The lines to copy are those with "coverage" in them. Pull each one from the entries below.

# # # # # # #

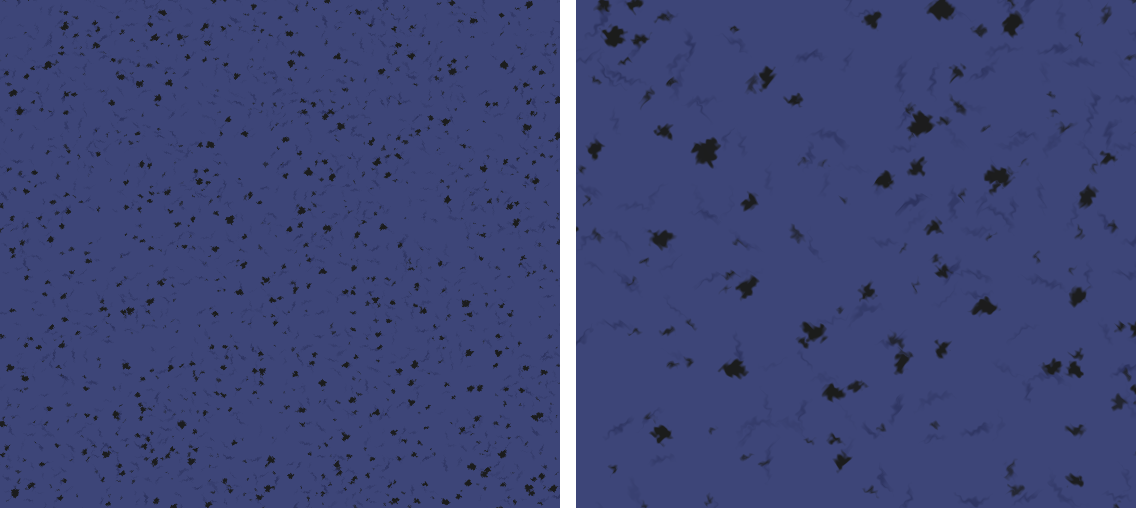
Left: the whole. Right: its middle third, enlarged.
This texture is drawn by a WebGL 2 fragment shader. Its source:

```glsl
#version 300 es
precision highp float;

uniform vec2 u_resolution;
out vec4 fragColor;

// Colours
const vec3 BASE_BLUE = vec3(0.240, 0.272, 0.472);
const vec3 VEIN_BLUE = vec3(0.170, 0.195, 0.365);
const vec3 CHIP_BLACK = vec3(0.105, 0.108, 0.105);

// Lengths are fractions of the canvas height
const float EDGE_SOFTNESS = 0.0016;
const float RAGGEDNESS = 0.0011;
const float TILT = 0.4;
const float CLUMPING = 0.45;

struct Layer {
    float cell;      // grid spacing
    float density;   // chance that a cell is filled
    vec2 radius;     // smallest and largest half length
    vec2 flatness;   // range of width over length
    float spread;    // range of angles around the tilt
    float bend;      // curvature of the long axis
    vec2 opacity;    // faintest and strongest
    float seed;
};

const Layer CHIPS = Layer(0.036, 0.34, vec2(0.0046, 0.0084),
    vec2(0.60, 0.90), 1.8, 0.0, vec2(0.95, 1.0), 3.0);
const Layer CRUMBS = Layer(0.022, 0.30, vec2(0.0018, 0.0054),
    vec2(0.35, 0.75), 2.6, 30.0, vec2(0.60, 1.0), 17.0);
const Layer VEINS = Layer(0.023, 0.56, vec2(0.0045, 0.0110),
    vec2(0.13, 0.30), 3.1, 70.0, vec2(0.25, 0.95), 41.0);

vec4 hash4(vec2 cell, float seed) {
    vec4 h = fract(vec4(cell.xyx, cell.y + seed) * vec4(0.1031, 0.1030, 0.0973, 0.1099)
                   + seed * 0.137);
    h += dot(h, h.wzxy + 33.33);
    return fract((h.xxyz + h.yzzw) * h.zywx);
}

// Layered sines that roughen the outlines
vec2 ragged(vec2 p) {
    vec2 w = sin(p.yx * vec2(610.0, 570.0) + 2.0 * sin(p * 233.0));
    w += 0.7 * sin(p.yx * vec2(1130.0, 1210.0) + 3.0 * sin(p * 371.0 + 1.3));
    return p + RAGGEDNESS * w;
}

// Slow variation of the density, about -1 to 1
float clumps(vec2 p) {
    return 0.5 * (sin(p.x * 19.0 + 2.0 * sin(p.y * 13.0))
                + sin(p.y * 23.0 + 2.0 * sin(p.x * 11.0 + 1.7)));
}

// Strongest coverage among the flecks of the neighbouring cells
float flecks(vec2 p, Layer layer, float softness) {
    vec2 home = floor(p / layer.cell);
    float coverage = 0.0;
    for (int y = -1; y <= 1; y++) {
        for (int x = -1; x <= 1; x++) {
            vec2 cell = home + vec2(x, y);
            vec4 place = hash4(cell, layer.seed);
            vec4 shape = hash4(cell, layer.seed + 7.0);
            vec2 centre = (cell + 0.05 + 0.9 * place.xy) * layer.cell;
            float chance = layer.density * (1.0 + CLUMPING * clumps(centre));
            if (place.z > chance) continue;

            // Rotate and bend into the frame of the fleck
            float angle = TILT + (place.w - 0.5) * layer.spread;
            float c = cos(angle), s = sin(angle);
            vec2 q = mat2(c, -s, s, c) * (p - centre);
            q.y += layer.bend * (shape.w - 0.5) * q.x * q.x;

            // Ellipse with a lumpy rim
            float halfLength = mix(layer.radius.x, layer.radius.y, shape.x * shape.x);
            float halfWidth = halfLength * mix(layer.flatness.x, layer.flatness.y, shape.y);
            vec2 e = q / vec2(halfLength, halfWidth);
            float theta = atan(e.y, e.x + 1e-5);
            float rim = 1.0 + 0.12 * sin(3.0 * theta + 6.28 * shape.z)
                            + 0.08 * sin(5.0 * theta + 6.28 * shape.w);
            float d = (length(e) - rim) * halfWidth;

            float strength = mix(layer.opacity.x, layer.opacity.y, shape.z);
            coverage = max(coverage, strength * (1.0 - smoothstep(-softness, softness, d)));
        }
    }
    return coverage;
}

void main() {
    vec2 p = gl_FragCoord.xy / u_resolution.y;
    float softness = max(EDGE_SOFTNESS, 0.7 / u_resolution.y);
    vec2 rough = ragged(p);

    vec3 colour = mix(BASE_BLUE, VEIN_BLUE, flecks(rough, VEINS, softness));
    float dark = max(flecks(rough, CHIPS, softness), flecks(rough, CRUMBS, softness));
    colour = mix(colour, CHIP_BLACK, dark);

    fragColor = vec4(colour, 1.0);
}
```
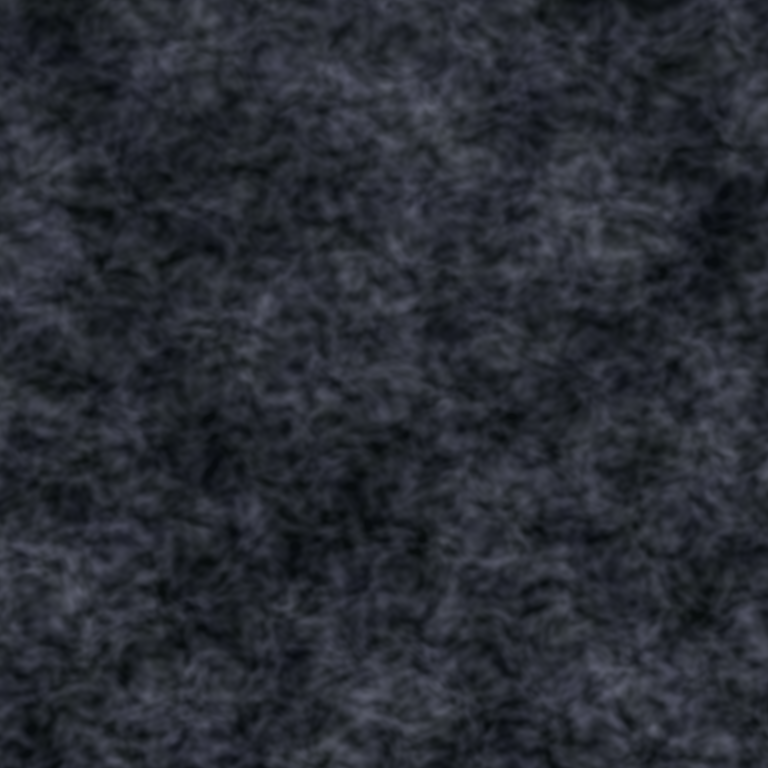
This texture is drawn by a Shadertoy shader. Its source:

```glsl
// Dark slate-blue stone: soft mottled grain over broad cloudy patches.
// Layers of gradient noise, stretched slightly sideways, set one tone value,
// which is mapped onto a narrow ramp from near black to blue grey.

const vec3 DARK_STONE = vec3(0.050, 0.068, 0.076);
const vec3 LIGHT_STONE = vec3(0.300, 0.312, 0.358);
const vec3 COOL_TINT = vec3(0.000, -0.006, 0.016);
const float MEAN_TONE = 0.44;

float hash(vec2 p) {
    return fract(sin(dot(p, vec2(127.1, 311.7))) * 43758.5453);
}

mat2 rotation(float angle) {
    float c = cos(angle), s = sin(angle);
    return mat2(c, s, -s, c);
}

// Slope contribution of one lattice corner
float cornerSlope(vec2 cell, vec2 corner, vec2 local) {
    float angle = 6.2831853 * hash(cell + corner);
    return dot(vec2(cos(angle), sin(angle)), local - corner);
}

// Smooth signed noise around zero
float gradientNoise(vec2 p) {
    vec2 cell = floor(p), f = fract(p);
    vec2 w = f * f * f * (f * (f * 6.0 - 15.0) + 10.0);
    float low = mix(cornerSlope(cell, vec2(0, 0), f),
                    cornerSlope(cell, vec2(1, 0), f), w.x);
    float high = mix(cornerSlope(cell, vec2(0, 1), f),
                     cornerSlope(cell, vec2(1, 1), f), w.x);
    return mix(low, high, w.y);
}

// One noise layer: frequency per canvas height, sideways stretch and tilt
float layer(vec2 uv, float frequency, float stretch, float tilt, float seed) {
    vec2 p = rotation(tilt) * uv * frequency;
    return gradientNoise(p * vec2(1.0 / stretch, stretch) + seed);
}

// Broad clouds and medium blotches
float patches(vec2 uv) {
    return 0.32 * layer(uv, 3.6, 1.05, 0.5, 13.7)
         + 0.38 * layer(uv, 7.5, 1.08, -0.6, 41.3)
         + 0.36 * layer(uv, 17.0, 1.10, 0.3, 77.9);
}

// Fine soft mottling
float grain(vec2 uv) {
    return 0.48 * layer(uv, 37.0, 1.16, 0.18, 23.1)
         + 0.40 * layer(uv, 64.0, 1.12, -0.25, 59.6)
         + 0.14 * layer(uv, 105.0, 1.05, 0.70, 91.2);
}

// Sparse pale flecks, kept to the strongest crests
float flecks(vec2 uv) {
    float crest = layer(uv, 31.0, 1.30, 0.12, 35.4);
    return smoothstep(0.36, 0.66, crest);
}

void mainImage(out vec4 fragColor, in vec2 fragCoord) {
    vec2 uv = fragCoord / iResolution.y;

    // Bend the domain to hide the lattice
    vec2 bend = vec2(layer(uv, 14.0, 1.0, 0.4, 5.2),
                     layer(uv, 14.0, 1.0, 0.9, 67.8));
    vec2 p = uv + 0.012 * bend;

    // Grain is livelier on pale patches and toward the lower edge
    float cloud = patches(p);
    float liveliness = 1.12 + 0.7 * cloud - 0.22 * uv.y;
    float tone = MEAN_TONE + 0.05 * (uv.y - 0.5) + cloud
               + liveliness * grain(p)
               + 0.22 * flecks(p) * smoothstep(-0.2, 0.15, cloud);
    tone = clamp(tone, -0.08, 1.25);

    // Tone ramp with a faint drift between neutral and blue
    vec3 color = mix(DARK_STONE, LIGHT_STONE, tone);
    float drift = layer(uv, 12.0, 1.0, 0.2, 19.5)
                + 0.7 * layer(uv, 46.0, 1.0, -0.4, 83.3);
    color += COOL_TINT * (0.25 + drift);

    fragColor = vec4(color, 1.0);
}
```
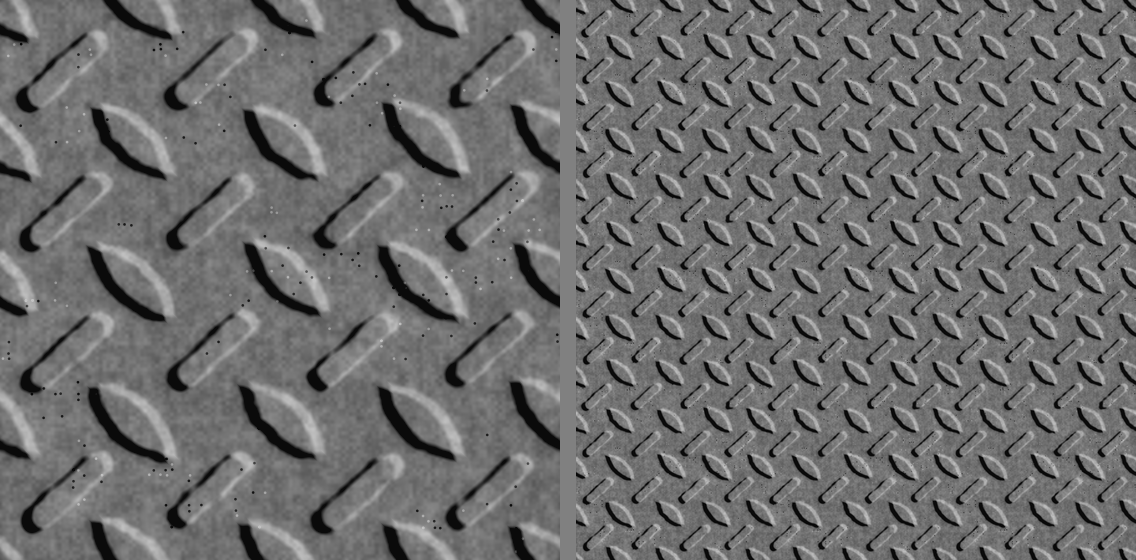
Left, the tile; right, the same tile 3 across and 3 down.
Give the GLSL for this texture, as a WebGL 2 fragment shader.

```glsl
#version 300 es
precision highp float;
// Grey steel tread plate: 4 x 4 lens-shaped lugs with 4 x 4 rounded bars between them.
// A height field of distance functions is embossed by light from the upper right,
// then wrapped noise adds mottling, fine streaks and clusters of small pits.
uniform vec2 u_resolution;
out vec4 outColor;

const float REPEATS = 4.0;
const float TAU = 6.2831853;

float hash(vec2 p) {
    return fract(sin(dot(p, vec2(127.1, 311.7))) * 43758.5453);
}

// Value noise with a whole number of cells across the canvas, so it wraps.
float noise(vec2 uv, vec2 cells) {
    vec2 p = uv * cells;
    vec2 i = floor(p);
    vec2 f = fract(p);
    f = f * f * (3.0 - 2.0 * f);
    vec2 a = mod(i, cells);
    vec2 b = mod(i + 1.0, cells);
    return mix(mix(hash(a), hash(vec2(b.x, a.y)), f.x),
               mix(hash(vec2(a.x, b.y)), hash(b), f.x), f.y);
}

// Pointed lens along x.
float lensDistance(vec2 q, float halfLength, float halfWidth) {
    float radius = (halfLength * halfLength + halfWidth * halfWidth) / (2.0 * halfWidth);
    return length(vec2(q.x, abs(q.y) + radius - halfWidth)) - radius;
}

// Rounded bar along x.
float barDistance(vec2 q, float halfLength, float radius) {
    return length(vec2(max(abs(q.x) - halfLength, 0.0), q.y)) - radius;
}

// Position relative to the nearest lug, turned along its axis; z is its size.
vec3 lugFrame(vec2 p, vec2 start, vec2 axis) {
    vec2 g = p - start;
    vec2 cell = floor(g + 0.5);
    vec2 id = mod(cell, REPEATS) + start;
    vec2 drift = vec2(-0.045 * cos(TAU * (id.x - 0.5) / REPEATS), 0.0);
    drift += 0.05 * (vec2(hash(id + 3.0), hash(id + 9.0)) - 0.5);
    vec2 v = g - cell - drift;
    float size = 0.96 + 0.1 * hash(id + 17.0);
    return vec3(dot(v, axis), dot(v, vec2(-axis.y, axis.x)), size);
}

// Plate height from 0 to 1, in units of one repeat.
float height(vec2 p) {
    vec3 lens = lugFrame(p, vec2(0.0), normalize(vec2(0.72, -0.69)));
    vec3 bar = lugFrame(p, vec2(0.5), normalize(vec2(0.74, 0.67)));
    float d = min(lensDistance(lens.xy, 0.34 * lens.z, 0.115 * lens.z) - 0.02,
                  barDistance(bar.xy, 0.26 * bar.z, 0.088 * bar.z));
    d += 0.025 * (noise(p / REPEATS, vec2(48.0)) - 0.5);
    float crisp = smoothstep(0.02, -0.025, d);
    float worn = smoothstep(0.08, -0.06, d);
    return mix(crisp, worn, 0.25);
}

// Small dark and bright specks, gathered where a broad noise is high.
float pits(vec2 uv) {
    const float GRID = 96.0;
    vec2 cell = floor(uv * GRID);
    vec2 center = 0.5 + 0.3 * (vec2(hash(cell + 5.0), hash(cell + 11.0)) - 0.5);
    float cluster = noise((cell + 0.5) / GRID, vec2(13.0));
    float present = step(0.9, hash(cell + 23.0)) * step(0.68, cluster);
    float spot = smoothstep(0.34, 0.1, length(fract(uv * GRID) - center));
    return present * spot * (hash(cell + 31.0) < 0.6 ? -0.36 : 0.2);
}

void main() {
    vec2 uv = gl_FragCoord.xy / u_resolution;
    vec2 p = uv * REPEATS;

    // Emboss: difference in height along the light, with deep shadows.
    vec2 lightStep = 0.04 * normalize(vec2(0.91, 0.43));
    float relief = height(p - lightStep) - height(p + lightStep);
    float tone = 0.445 + relief * (relief < 0.0 ? 0.62 : 0.24);
    tone += 0.025 * height(p);

    // Mottling, grain and vertical streaks.
    tone += 0.05 * (noise(uv, vec2(14.0)) - 0.5);
    tone += 0.09 * (noise(uv, vec2(64.0)) - 0.5);
    tone += 0.08 * (noise(uv, vec2(150.0)) - 0.5);
    tone += 0.05 * (noise(uv, vec2(128.0, 28.0)) - 0.5);
    tone += pits(uv);

    outColor = vec4(vec3(clamp(tone, 0.04, 0.76)), 1.0);
}
```
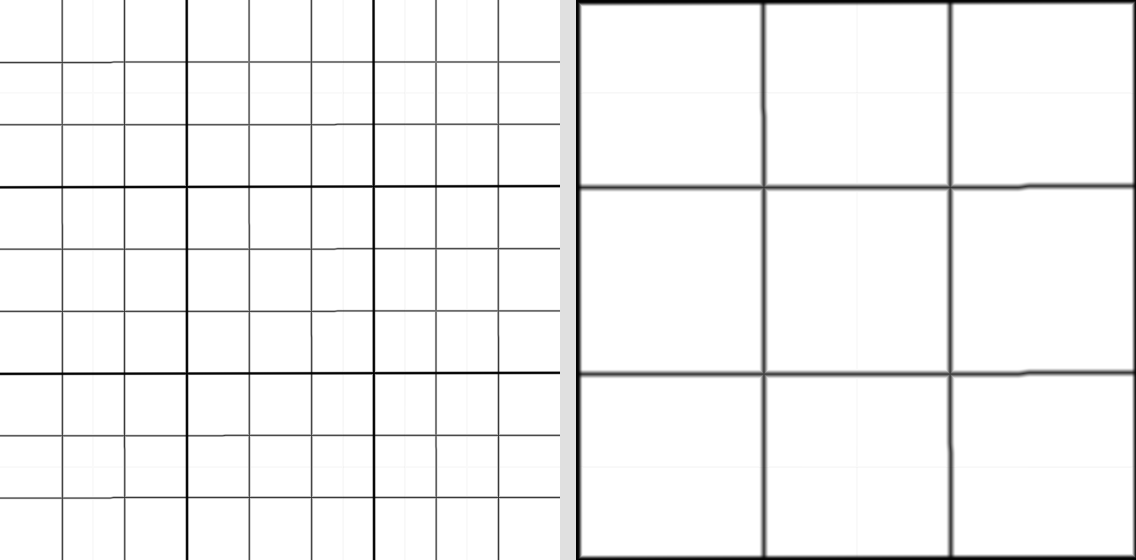
Left: the whole. Right: its middle third, enlarged.
A three.js fragment shader for this pattern:

```glsl
// Nine by nine ruled grid on white, with every third line heavy and slight ruling drift.
varying vec2 vUv;

const vec2 PITCH = vec2(0.11125, 0.1111);   // spacing of vertical, horizontal lines
const float LAST_LINE = 8.0;                // the outer border stays open
const vec3 PAPER = vec3(1.0);
const vec3 THIN_INK = vec3(0.10);
const vec3 HEAVY_INK = vec3(0.01);

float hash(float n) {
  return fract(sin(n * 127.1) * 43758.5453);
}

// Soft-edged coverage of a line at the given distance from its centre
float stroke(float dist, float halfWidth, float softness) {
  float edge = max(softness, 0.6 * fwidth(dist));
  return 1.0 - smoothstep(halfWidth - edge, halfWidth + edge, abs(dist));
}

// Heavy lines lean evenly; thin ones shift once, at a random fifth of their length
float drift(float along, float seed, float lean, float heavy) {
  float cut = 0.2 * (1.0 + floor(4.0 * hash(seed)));
  float jog = 0.5 * (smoothstep(cut - 0.004, cut + 0.004, along) - 0.5);
  float amount = lean * mix(0.7, 1.2, hash(seed + 5.3));
  return amount * mix(jog, along - 0.5, heavy);
}

// Thin (x) and heavy (y) ink coverage of one family of parallel lines
vec2 ruling(float across, float along, float pitch, float lean, float seed) {
  float index = clamp(floor(across / pitch + 0.5), 1.0, LAST_LINE);
  float heavy = 1.0 - step(0.5, mod(index, 3.0));
  float centre = index * pitch + drift(along, index + seed, lean, heavy);
  float dist = across - centre;
  float thinLine = stroke(dist, 0.0011, 0.0020);
  float heavyLine = stroke(dist, 0.0022, 0.0016);
  return vec2(thinLine * (1.0 - heavy), heavyLine * heavy);
}

void main() {
  vec2 vertical = ruling(vUv.x, vUv.y, PITCH.x, -0.0008, 3.0);
  vec2 horizontal = ruling(vUv.y, vUv.x, PITCH.y, 0.0019, 41.0);

  // Thin lines first, heavy lines over them
  vec2 ink = max(vertical, horizontal);
  vec3 colour = mix(PAPER, THIN_INK, ink.x);
  colour = mix(colour, HEAVY_INK, ink.y);
  gl_FragColor = vec4(colour, 1.0);
}
```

# # # # # # #

Output of the exercise |
// Strongest coverage among the flecks of the neighbouring cells
    float coverage = 0.0;
            coverage = max(coverage, strength * (1.0 - smoothstep(-softness, softness, d)));
    return coverage;
// Soft-edged coverage of a line at the given distance from its centre
// Thin (x) and heavy (y) ink coverage of one family of parallel lines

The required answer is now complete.